Dan Mica explained from the podium about the measure and urged members to support it, but it took Kanjorski to really help credit unions understand the political calculations behind the rationale. He noted that all of the measures in the new bill had either already passed the House or had built a large measure of support and that was the primary reason they had been included in the bill.
Kanjorski also reminded the audience of the battle 10 years ago over H.R.1151 and how opponents had considered credit unions dead and gone until CUs mustered their members to come to Washington to support the measure. "In a very short time we had thousands of people rallying on the mall and when that happened the sponsors and co-sponsors came running from all directions and out of the woodwork," he recalled.

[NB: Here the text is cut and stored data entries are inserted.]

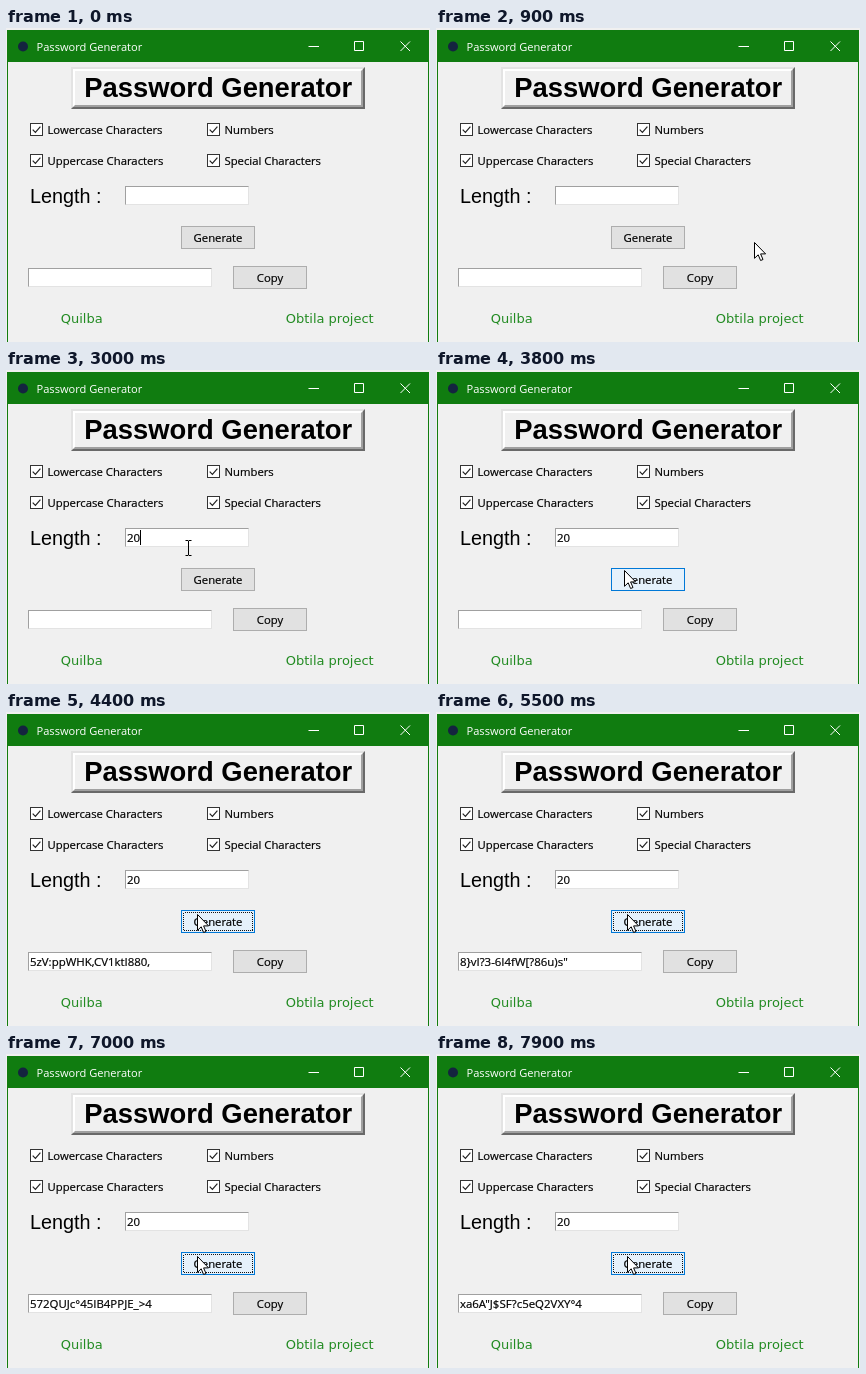
These frames come from a looping animation (424 px wide and 314 px high, 8000 ms). An HTML page:

```html
<!DOCTYPE html>
<html lang="en">
<head>
<meta charset="utf-8">
<title>Password Generator</title>
<style>
  html, body { margin: 0; width: 100%; height: 100%; overflow: hidden; background: #f0f0f0; }
  svg { display: block; width: 424px; height: 314px; }
  text { white-space: pre; }
  .ui { font: 11.3px "Open Sans", "Noto Sans", sans-serif; stroke: #000; stroke-width: .2px; }
  .caption { font: 11.1px "Open Sans", "Noto Sans", sans-serif; fill: #fff; }
  .field { font: 11.45px "Open Sans", "Noto Sans", sans-serif; stroke: #000; stroke-width: .2px; }
  .mid { text-anchor: middle; }
  .title { font: bold 27.4px "Liberation Sans", Arial, sans-serif; }
  .label { font: 19.8px "Liberation Sans", Arial, sans-serif; }
  .link { font: 13px "DejaVu Sans", Verdana, sans-serif; fill: #228b22; }
  .line { fill: none; stroke: #fff; }
  rect { shape-rendering: crispEdges; }
</style>
</head>
<body>
<svg id="stage" viewBox="0 0 424 314" xmlns="http://www.w3.org/2000/svg"></svg>
<script>
const NS = "http://www.w3.org/2000/svg";
const stage = document.getElementById("stage");
const LOOP = 8000, TICK = 100;

function add(tag, attrs, content = "") {
  const el = document.createElementNS(NS, tag);
  for (const key in attrs) el.setAttribute(key, attrs[key]);
  el.textContent = content;
  return stage.appendChild(el);
}
const box = (x, y, width, height, fill) => add("rect", { x, y, width, height, fill });
const label = (x, y, cls, content) => add("text", { x, y, class: cls }, content);
const frame = (x, y, w, h, fill, stroke) =>
  add("rect", { x: x + .5, y: y + .5, width: w - 1, height: h - 1, fill, stroke });
const show = (el, on) => el.setAttribute("visibility", on ? "visible" : "hidden");

// Bevel with separate top-left and bottom-right colours
function bevel(x, y, w, h, d, light, dark) {
  box(x, y, w, h, dark);
  add("path", { d: `M${x} ${y}h${w}l${-d} ${d}H${x + d}V${y + h - d}l${-d} ${d}z`, fill: light });
}

function entry(x, y, w, h) {
  bevel(x, y, w, h, 1, "#a0a0a0", "#e3e3e3");
  box(x + 1, y + 1, w - 2, h - 2, "#fff");
  return label(x + 1.9, y + 13.7, "field", "");
}

function check(x, y, name) {
  frame(x, y, 13, 13, "#fff", "#333");
  add("path", { d: `M${x + 2.7} ${y + 6.6}l2.7 2.8 5-5.8`, fill: "none", stroke: "#222", "stroke-width": 1.2 });
  label(x + 17.5, y + 11, "ui", name);
}

function button(x, y, name) {
  const face = frame(x, y, 74, 23, "#e1e1e1", "#adadad");
  label(x + 37, y + 16, "ui mid", name);
  return face;
}

// Window
box(0, 0, 424, 314, "#f0f0f0");
box(1, 2, 422, 32, "#107c10");
box(1, 34, 1, 280, "#107c10");
box(422, 34, 1, 280, "#107c10");
add("circle", { cx: 17, cy: 18.5, r: 5, fill: "#14243f" });
label(30.5, 23, "caption", "Password Generator");
add("path", { class: "line", d: "M302.5 18.5h10.5M348.5 13.5h9v9h-9z" });
add("path", { class: "line", d: "M394.5 13.5l9.5 9.5m0-9.5l-9.5 9.5" });

// Heading
bevel(65, 39, 294, 42, 2, "#e3e3e3", "#696969");
bevel(67, 41, 290, 38, 2, "#fff", "#a0a0a0");
box(69, 43, 286, 34, "#f0f0f0");
label(212.3, 69, "title mid", "Password Generator");

// Form
check(24, 95, "Lowercase Characters");
check(201, 95, "Numbers");
check(24, 126, "Uppercase Characters");
check(201, 126, "Special Characters");
label(24, 175, "label", "Length :");
const lengthText = entry(119, 158, 124, 19);
const caret = box(121, 160, 1, 15, "#000");
const generate = button(175, 198, "Generate");
const focus = add("rect", {
  x: 177.5, y: 200.5, width: 69, height: 18, fill: "none",
  stroke: "#111", "stroke-dasharray": "1 1", "stroke-dashoffset": 1
});
const output = entry(22, 240, 184, 19);
button(227, 238, "Copy");
label(54.7, 295, "link", "Quilba");
label(279.7, 295, "link", "Obtila project");

// Pointers, both with the hotspot at 0,0
const arrow = add("path", {
  d: "M.5 .5V16.3L4.2 12.8 6.6 18.5 9 17.5 6.6 11.9H11.6Z", fill: "#fff", stroke: "#000"
});
const beam = add("path", {
  d: "M-3-7.5h2.5l.5.5.5-.5H3M0-7V7M-3 7.5h2.5l.5-.5.5.5H3", fill: "none", stroke: "#000"
});

// time, x, y
const path = [
  [900, 318, 214], [1000, 285, 196], [1100, 250, 188], [1200, 212, 182],
  [1300, 186, 179], [1400, 179.5, 180], [1600, 179.5, 180], [1700, 182.5, 178],
  [3500, 182.5, 178], [3700, 188, 200], [3900, 188, 200], [4100, 191, 202], [8000, 191, 202]
];
const digits = [[0, ""], [2500, "2"], [2900, "20"]];
const carets = [[0, 0], [2100, 1], [3200, 0]];
const words = [
  [0, ""], [4300, "5zV:ppWHK,CV1ktI880,"], [4800, "r7K&d2:Tq9mW(x4Lb]e1"],
  [5300, "8}vI?3-6I4fW[?86u)s\""], [5800, "Hn3_w;Z6pY+k0R>a5cJ2"],
  [6300, "t4M'9eG<x1Vb8)Ls7uQ!"], [6800, "572QUJc°45IB4PPJE_>4"],
  [7300, "D6,yf8N[z3?hK5Ao=2vP"], [7700, "xa6A\"J$SF?c5eQ2VXY°4"]
];

const latest = (steps, t) => steps.filter(s => s[0] <= t).pop();

function pointAt(t) {
  const i = Math.max(1, path.findIndex(p => p[0] > t));
  const [a, b] = [path[i - 1], path[i]];
  const k = (t - a[0]) / (b[0] - a[0]);
  return [a[1] + (b[1] - a[1]) * k, a[2] + (b[2] - a[2]) * k];
}

function render(t) {
  const typed = latest(digits, t)[1];
  lengthText.textContent = typed;
  caret.setAttribute("x", 121 + Math.round(typed.length * 6.7));
  show(caret, latest(carets, t)[1]);
  output.textContent = latest(words, t)[1];

  const [x, y] = pointAt(t);
  const onEntry = t >= 1300 && t <= 3500;
  for (const p of [arrow, beam]) p.setAttribute("transform", `translate(${x} ${y})`);
  show(beam, onEntry);
  show(arrow, t >= 900 && !onEntry);

  // The button is held down for one tick before each new password
  const pressed = words.some(w => w[0] && w[0] - TICK === t);
  const hover = t >= 3700;
  generate.setAttribute("fill", pressed ? "#cce4f7" : hover ? "#e5f1fb" : "#e1e1e1");
  generate.setAttribute("stroke", pressed ? "#005499" : hover ? "#0078d7" : "#adadad");
  show(focus, t >= 4200);
}

const start = performance.now();
function loop() {
  const t = (performance.now() - start) % LOOP;
  render(Math.floor(t / TICK) * TICK);
  requestAnimationFrame(loop);
}
loop();
</script>
</body>
</html>
```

He knew the bill had a very strong chance when he met Newt Gingrich (R-Ga.) in the hall one day and the then-speaker of the House told him he had co-sponsored the bill.
"I was a little bit skeptical because I knew we had worked on Gingrich for weeks," Kanjorski said, "but he reassured me. I am number 406, he said."
Kanjorski used the anecdote to illustrate his belief that most legislators were only waiting for someone in their district to ask them to co-sponsor it. "I know there are a minority who will have very real reasons from their situations where they will vote for the bill but not co-sponsor it, but I think most members will want to," he said.
He pointed out that the bill is bipartisan, thanks to the efforts of Representative Royce and other Republicans. Royce and he, Kanjorski said, have very different political philosophies, "but on credit union issues we have a common bond."
The other big political step to come from Capitol Hill was news that Senator Mary Landrieu (D-La.) would sponsor CURIA in the Senate and that Independent Joe Lieberman (Conn.) would co-sponsor it.
Landrieu received a standing ovation from the attendees when she announced that she would introduce the bill and prefaced her announcement with reminding the attendees of Hurricanes Katrina and Rita and the reaction of credit unions around the country to helping residents of the impacted areas to recover from the storms.
"Working together, Senator Lieberman and I will shepherd this bill through he process," she said to loud and persistent applause.
The combination of Landrieu's sponsorship of CURIA and the announcement of the new bill confused some attendees, who wondered if Landrieu would also be sponsoring the new bill, CURRA. But Pat Keefe, spokesman for CUNA clarified that Landrieu was backing the full CURIA bill in the Senate.
Kanjorski expressed a fair degree of optimism about the legislative prospects for both bills, although less for CURIA, which he said faced a tight timeline in an election year. He also expressed a belief that credit unions would be coming into a challenging year.
But as the dark economic clouds are gathering, Kanjorski urged credit unions to remain beacons of hope.
"We are going to go through some rough times this year," Kanjorski said. "We are going to see downturns over the next three, six or nine months, and I think beyond 2008. A lot of people will be losing their homes and their jobs and getting depressed. All of you are leaders in your community and your community will not need doom and gloom, they will need hope.
"This will be more necessary than in other year. Families are going to be affected and afraid, they are going to lose their homes. This is the year you will need to reach out and say that's why we are here, that's why we are non-profit financial institutions which exist to serve our members."
Kanjorski in particular asked CUs to broadly help senior citizens to file tax returns so that they would be eligible for the economic stimulus checks that the government will send out later this year.
"Many of these people haven't filled out tax returns in years and will not be thrilled to hear they will have to do that now," he said. "But that is the only way they will be able to participate in the economic stimulus that we will need to help get this economy back on track."
If CUs help their members through these difficult time, Kanjorski opined, they will be able to count on the support of Congress far into the future.